We all meet God in different places at different times and in different ways. God is in the delivery room as well as the funeral home. He is in the face of a homeless person sleeping on a bench, as well in the face of child who puts a dollar in the homeless person’s hat.
God is sitting beside you right now in your pew. The message of Epiphany is that encountering God’s presence was not and is not a one-time deal.
Yes, Jesus was born and he lived on earth and God’s glory was revealed in all that he did. And when Jesus died on the cross, that wasn’t the end!
God is not dead, dried up, stuffed somewhere between the pages of our Bibles. God is alive and kicking and he is here and there and everywhere hoping that we will open our eyes so we can experience his awe inspiring presence!
The message of Epiphany is, “Keep Watch!” For you do not know the day, the hour, the minute, the second when God will appear to you.
I can’t force you to encounter God. This is a choice you must make for yourself. YOU have to have a wiling spirit and YOU have to be looking with a loving spirit.

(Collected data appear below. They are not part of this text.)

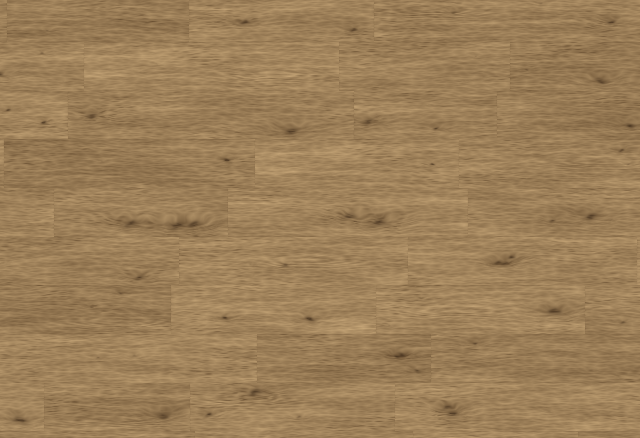
Reproduce this texture procedurally as a Shadertoy shader.

```glsl
const float ROWS = 9.0;
const float ROW_SHIFT = 0.135;
const float PLANK_LENGTH = 0.49;     // mean length, in canvas heights
const float JOINT_JITTER = 0.45;
const float SEAM_WIDTH = 0.0009;
const float SEAM_DEPTH = 0.3;
const float PLANK_VARIATION = 0.46;
const float RING_FREQUENCY = 560.0;
const int KNOTS = 3;                 // candidates per plank
const vec3 OAK = vec3(0.622, 0.506, 0.352);
const vec3 TONE_RANGE = vec3(0.14, 0.13, 0.105);
const vec3 KNOT_COLOR = vec3(0.29, 0.21, 0.13);

float hash(vec2 p) {
    return fract(sin(dot(p, vec2(127.1, 311.7))) * 43758.545);
}

vec2 hash2(vec2 p) {
    return vec2(hash(p), hash(p + 17.3));
}

// Distance to the nearest scattered cell point
float cellular(vec2 p) {
    vec2 cell = floor(p), f = p - cell;
    float nearest = 4.0;
    for (int j = -1; j <= 1; j++)
        for (int i = -1; i <= 1; i++) {
            vec2 o = vec2(i, j);
            vec2 d = o + hash2(cell + o) - f;
            nearest = min(nearest, dot(d, d));
        }
    return sqrt(nearest);
}

// Slow drift from layered sines
float waves(vec2 p) {
    float sum = 0.0, gain = 0.5;
    for (int i = 0; i < 4; i++) {
        sum += gain * sin(p.x + 1.7 * sin(p.y));
        p = mat2(1.6, 0.7, -0.7, 1.6) * p + 2.3;
        gain *= 0.55;
    }
    return sum;
}

float jointAt(float index, float row) {
    return index + JOINT_JITTER * hash(vec2(index, row + 5.0));
}

void mainImage(out vec4 fragColor, in vec2 fragCoord) {
    vec2 p = fragCoord / iResolution.y;
    float pixel = 1.0 / iResolution.y;

    // Plank layout: staggered rows with uneven lengths
    float rowPos = p.y * ROWS - ROW_SHIFT;
    float row = floor(rowPos), v = rowPos - row;
    float x = p.x / PLANK_LENGTH + hash(vec2(row, 3.7));
    float index = floor(x);
    if (x < jointAt(index, row)) index -= 1.0;
    float start = jointAt(index, row), end = jointAt(index + 1.0, row);
    vec2 id = vec2(index, row);
    float seed = hash(id + 31.0);
    vec2 local = vec2((x - start) * PLANK_LENGTH, v / ROWS);
    vec2 size = vec2((end - start) * PLANK_LENGTH, 1.0 / ROWS);

    // Grain bends gently, then swells around knots
    float drift = waves(vec2(local.x * 8.0, local.y * 18.0) + seed * 60.0);
    float grain = local.y + 0.005 * drift;
    float knot = 0.0, shade = 0.0;
    for (int i = 0; i < KNOTS; i++) {
        vec2 key = id * 3.1 + float(i) * 7.9;
        vec2 center = size * mix(vec2(0.06, 0.15), vec2(0.94, 0.85), hash2(key));
        float radius = mix(0.0015, 0.0095, pow(hash(key + 4.4), 2.2));
        float weight = smoothstep(0.001, 0.005, radius);
        vec2 d = local - center;
        d.y += 0.3 * radius * sin(d.x / radius + 6.0 * seed);
        vec2 core = d / (radius * vec2(1.5, 0.75));
        vec2 halo = d / (radius * vec2(6.5, 2.0));
        knot += weight * exp(-dot(core, core));
        shade += weight * exp(-dot(halo, halo));
        grain += 1.6 * radius * exp(-0.8 * dot(halo, halo));
    }

    // Long arched figure on some planks
    vec2 arch = (local - size * mix(vec2(0.2), vec2(0.8), hash2(id + 8.8))) / vec2(0.12, 0.017);
    float figure = exp(-dot(arch, arch)) * step(0.45, hash(id + 2.2));
    float contour = grain + 0.045 * figure;

    // Straight fibres at three scales
    vec2 fibre = vec2(local.x, grain);
    float broad = cellular(fibre * vec2(3.5, 42.0) + seed * 40.0) - 0.43;
    float medium = cellular(fibre * vec2(9.0, 120.0) + seed * 70.0) - 0.43;
    float fine = cellular(fibre * vec2(42.0, 230.0) + seed * 90.0) - 0.43;
    float bands = waves(fibre.yx * vec2(75.0, 4.0) + seed * 25.0);

    // Growth rings and long dark pores in patches
    float rings = sin(contour * RING_FREQUENCY + 1.2 * drift + 1.5 * medium + seed * 20.0);
    float pores = smoothstep(0.34, 0.06, cellular(fibre * vec2(26.0, 180.0) + seed * 55.0));
    float poreArea = smoothstep(-0.1, 0.7, waves(local * vec2(11.0, 30.0) + seed * 33.0));

    float tone = PLANK_VARIATION * (seed - 0.5) + 0.13 * drift + 0.13 * bands;
    tone += 0.55 * broad + 0.65 * medium + 0.75 * fine;
    tone += rings * (0.05 + 0.2 * min(figure * 1.5, 1.0) + 0.14 * min(shade, 1.0));
    tone -= pores * (0.12 + 0.45 * poreArea);
    tone -= 0.6 * shade * (0.7 + 1.2 * medium + bands * 0.4);

    // Faint seams between planks, weaker at the butt ends
    vec2 gap = min(local, size - local);
    vec2 seam = 1.0 - smoothstep(vec2(SEAM_WIDTH - pixel), vec2(SEAM_WIDTH + pixel), gap);
    tone -= SEAM_DEPTH * max(seam.y, 0.5 * seam.x);

    vec3 color = OAK + TONE_RANGE * tone;
    color = mix(color, KNOT_COLOR, clamp(knot * (0.75 + 1.2 * fine + 0.5 * medium), 0.0, 0.85));
    fragColor = vec4(clamp(color, 0.0, 1.0), 1.0);
}
```
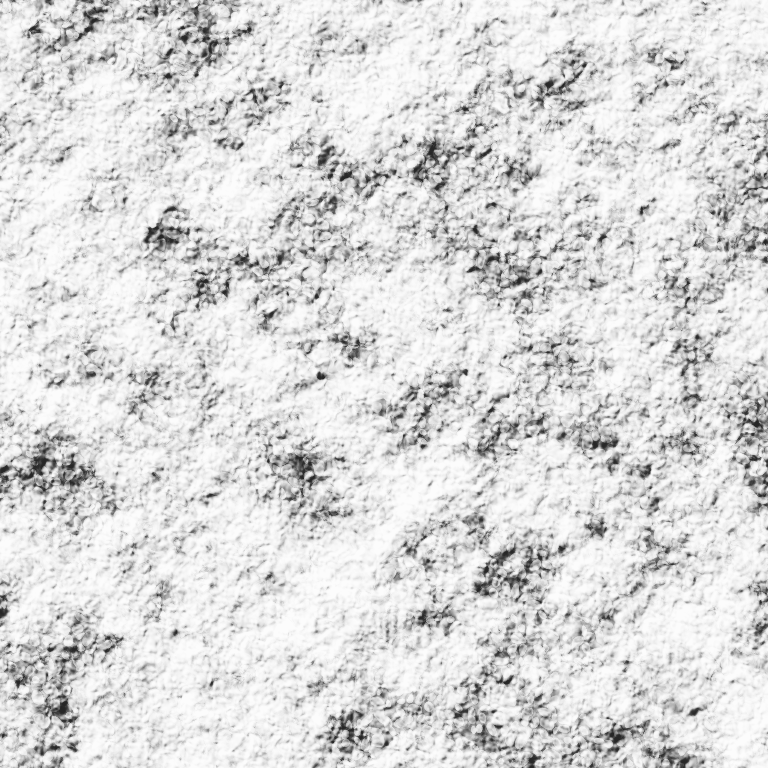
Give the GLSL for this texture, as a WebGL 2 fragment shader.

```glsl
#version 300 es
precision highp float;
// Pale, crumbly soil: a relief of noise, scattered stones and small grains is
// lit from the upper left, then darkened by hollows, crevices and cracks.
// The summed shade passes through an exponential, so most ground stays white.

uniform vec2 u_resolution;
out vec4 fragColor;

float hash(vec2 p) {
    return fract(sin(dot(p, vec2(127.1, 311.7))) * 43758.5453);
}

// Value noise centred on zero
float noise(vec2 p) {
    vec2 cell = floor(p), f = fract(p);
    f = f * f * (3.0 - 2.0 * f);
    float low = mix(hash(cell), hash(cell + vec2(1, 0)), f.x);
    float high = mix(hash(cell + vec2(0, 1)), hash(cell + vec2(1, 1)), f.x);
    return mix(low, high, f.y) - 0.5;
}

float fbm(vec2 p, float gain) {
    float sum = 0.0, amplitude = 1.0;
    for (int i = 0; i < 5; i++) {
        sum += amplitude * noise(p);
        p = mat2(1.6, 1.2, -1.2, 1.6) * p + 17.3;
        amplitude *= gain;
    }
    return sum;
}

// Height of rounded lumps scattered over a share of the cells
float lumps(vec2 p, float share) {
    vec2 cell = floor(p);
    float height = 0.0;
    for (int y = -1; y <= 1; y++) {
        for (int x = -1; x <= 1; x++) {
            vec2 id = cell + vec2(x, y);
            vec2 centre = id + 0.15 + 0.7 * vec2(hash(id + 3.1), hash(id + 8.7));
            float angle = 6.283 * hash(id + 5.9);
            vec2 axis = vec2(cos(angle), sin(angle));
            vec2 d = p - centre;
            d = vec2(dot(d, axis), 1.4 * dot(d, vec2(-axis.y, axis.x)));
            float radius = mix(0.35, 0.75, hash(id + 1.3));
            float dome = sqrt(max(0.0, 1.0 - dot(d, d) / (radius * radius)));
            height = max(height, dome * step(hash(id + 12.4), share));
        }
    }
    return height;
}

// Ground height: rough soil, a few stones, crumbs and fine grains
float relief(vec2 p) {
    float height = fbm(p * 14.0, 0.62);
    height += 0.13 * lumps(p * 17.0 + 4.0, 0.15);
    height += 0.09 * lumps(p * 46.0, 0.6);
    return height + 0.07 * lumps(p * 98.0 + 7.0, 0.8);
}

// Short broken lines along the zero level of a noise field
float cracks(vec2 p) {
    float line = 1.0 - smoothstep(0.0, 0.1, abs(fbm(p * 32.0 + 31.0, 0.65)));
    return line * smoothstep(0.0, 0.25, noise(p * 42.0 + 9.0));
}

void main() {
    vec2 uv = gl_FragCoord.xy / u_resolution.y;

    // Ragged outlines
    vec2 p = uv + 0.006 * vec2(noise(uv * 70.0), noise(uv * 70.0 + 40.0));

    // Slope towards the light
    vec2 toLight = 0.002 * vec2(-0.6, 0.8);
    float shade = 11.5 * (relief(p + toLight) - relief(p - toLight));

    // Broad hollows drawn out along a falling diagonal
    vec2 along = vec2(dot(p, vec2(0.87, -0.5)), 1.4 * dot(p, vec2(0.5, 0.87)));
    float hollow = fbm(along * 8.0 + 2.0, 0.55);
    shade += 1.5 * hollow;

    // Smaller stains, deepened where they fall inside hollows
    float stain = fbm(p * 26.0 + 53.0, 0.65);
    shade += 1.1 * stain;
    shade += 0.5 * smoothstep(0.2, 0.7, stain + 0.6 * hollow);

    // Dark gaps between grains, mostly in the loose ground of the hollows
    float gap = 1.0 - smoothstep(0.0, 0.6, lumps(p * 74.0 + 23.0, 0.9));
    shade += 1.3 * gap * smoothstep(-0.2, 0.35, hollow + 0.5 * stain);

    // Cracks and powdery grit
    shade += 0.8 * cracks(p);
    shade += 1.5 * noise(uv * 260.0 + 11.0);

    // Exponential response with a soft limit in the deepest shade
    float darkness = 0.1 * exp(0.85 * (shade - 0.36));
    darkness = 0.85 * (1.0 - exp(-darkness / 0.85));
    fragColor = vec4(vec3(min(1.0 - darkness, 0.99)), 1.0);
}
```
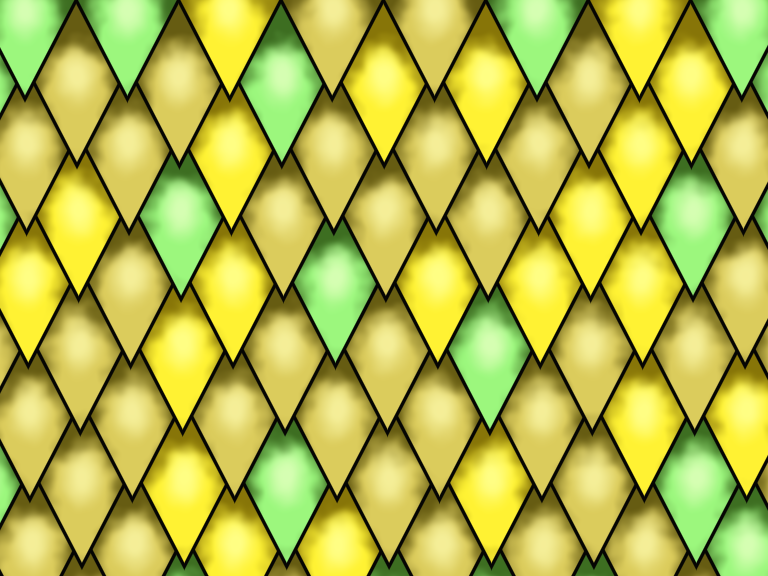
This pattern is drawn by a WebGL 2 fragment shader. Its source:

```glsl
#version 300 es
precision highp float;

uniform vec2 u_resolution;
out vec4 fragColor;

// Layout: COLUMN is in canvas heights, the rest in column widths
const float COLUMN = 0.17778;
const float ROW_STEP = 0.652;
const float TOP_TIP = 0.967;      // depth of the first row of tips
const float FIRST_X = 0.244;
const float ROW_DRIFT = 0.008;
const float EDGE_SLOPE = 1.93;
const float LINE_HALF = 0.0165;
const int ROWS = 10;

// Shading
const vec2 BODY_CENTER = vec2(0.0, 0.74);
const vec2 BODY_RADIUS = vec2(0.43, 0.52);
const float BODY_TAIL = 1.15;     // body radius towards the tip
const vec2 GLOW_CENTER = vec2(0.0, 0.87);
const vec2 GLOW_RADIUS = vec2(0.27, 0.38);
const float STAIN_SCALE = 3.6;
const float STAIN_AMOUNT = 0.24;
const float YELLOW_SHARE = 0.28;
const float GREEN_SHARE = 0.24;

const vec3 INK = vec3(0.02, 0.02, 0.01);
const vec3 OLIVE_DARK = vec3(0.40, 0.36, 0.07);
const vec3 OLIVE_BODY = vec3(0.86, 0.80, 0.36);
const vec3 OLIVE_GLOW = vec3(0.97, 0.95, 0.62);
const vec3 YELLOW_DARK = vec3(0.53, 0.46, 0.03);
const vec3 YELLOW_BODY = vec3(1.00, 0.95, 0.20);
const vec3 YELLOW_GLOW = vec3(1.00, 1.00, 0.55);
const vec3 GREEN_DARK = vec3(0.24, 0.43, 0.13);
const vec3 GREEN_BODY = vec3(0.61, 0.97, 0.49);
const vec3 GREEN_GLOW = vec3(0.86, 1.00, 0.72);

float hash(vec2 p) {
    vec3 q = fract(vec3(p.xyx) * 0.1031);
    q += dot(q, q.yzx + 33.33);
    return fract((q.x + q.y) * q.z);
}

float cornerGradient(vec2 cell, vec2 corner, vec2 f) {
    float angle = 6.28319 * hash(cell + corner);
    return dot(vec2(cos(angle), sin(angle)), f - corner);
}

float gradientNoise(vec2 p) {
    vec2 i = floor(p), f = fract(p);
    vec2 w = f * f * f * (f * (f * 6.0 - 15.0) + 10.0);
    float low = mix(cornerGradient(i, vec2(0, 0), f), cornerGradient(i, vec2(1, 0), f), w.x);
    float high = mix(cornerGradient(i, vec2(0, 1), f), cornerGradient(i, vec2(1, 1), f), w.x);
    return mix(low, high, w.y);
}

// Colour of one scale; p is measured from its tip
vec3 scaleColor(vec2 p, vec2 id) {
    vec3 dark = OLIVE_DARK, body = OLIVE_BODY, glow = OLIVE_GLOW;
    float pick = hash(id + 17.0);
    if (pick < GREEN_SHARE) {
        dark = GREEN_DARK; body = GREEN_BODY; glow = GREEN_GLOW;
    } else if (pick < GREEN_SHARE + YELLOW_SHARE) {
        dark = YELLOW_DARK; body = YELLOW_BODY; glow = YELLOW_GLOW;
    }

    // Smudged dark rim around the upper body
    vec2 seed = 11.0 * id + 100.0;
    float stain = gradientNoise(p * STAIN_SCALE + seed)
                + 0.5 * gradientNoise(p * STAIN_SCALE * 2.1 + seed + 5.0);
    vec2 fromBody = p - BODY_CENTER;
    float reach = fromBody.y > 0.0 ? BODY_RADIUS.y : BODY_TAIL;
    float r = length(fromBody / vec2(BODY_RADIUS.x, reach)) + STAIN_AMOUNT * stain;
    vec3 color = mix(body, dark, smoothstep(0.48, 1.12, r));

    // Soft highlight
    float g = length((p - GLOW_CENTER) / GLOW_RADIUS) + 0.12 * stain;
    return mix(color, glow, 0.9 * (1.0 - smoothstep(0.1, 1.0, g)));
}

void main() {
    vec2 p = gl_FragCoord.xy / (u_resolution.y * COLUMN);
    float pixel = 1.0 / (u_resolution.y * COLUMN);
    float top = 1.0 / COLUMN;
    vec3 color = OLIVE_DARK;

    // Paint rows upwards, each overlapping the one below
    for (int i = ROWS - 1; i >= 0; i--) {
        float row = float(i);
        float x = p.x - FIRST_X - 0.5 * mod(row, 2.0) - ROW_DRIFT * row;
        float column = floor(x + 0.5);
        vec2 local = vec2(x - column, p.y - top + TOP_TIP + ROW_STEP * row);
        float edge = (local.y - EDGE_SLOPE * abs(local.x)) / length(vec2(1.0, EDGE_SLOPE));

        float inside = smoothstep(-pixel, pixel, edge);
        color = mix(color, scaleColor(local, vec2(column, row)), inside);
        float line = 1.0 - smoothstep(-0.75 * pixel, 0.75 * pixel, abs(edge) - LINE_HALF);
        color = mix(color, INK, line);
    }
    fragColor = vec4(color, 1.0);
}
```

But I can tell you that God is here to be encountered. He’s beside you in the pew. He is here revealing himself in the scripture. He is in the prayers. He is in the words of the songs we sang and will sing. He is here in this sermon.
You see the ultimate purpose of all of this, coming to Church, is to provide a place where it is easier for you to experience the presence of God. This is a place and a time to set aside all the media that bombards us, to let go of all the concerns we are trying to carry on our own. This is a place and a time to open our eyes and truly see God in our midst.
My hope today is that if you have not yet made space in your life to have a real encounter with God, that you would do that today, right here, right now.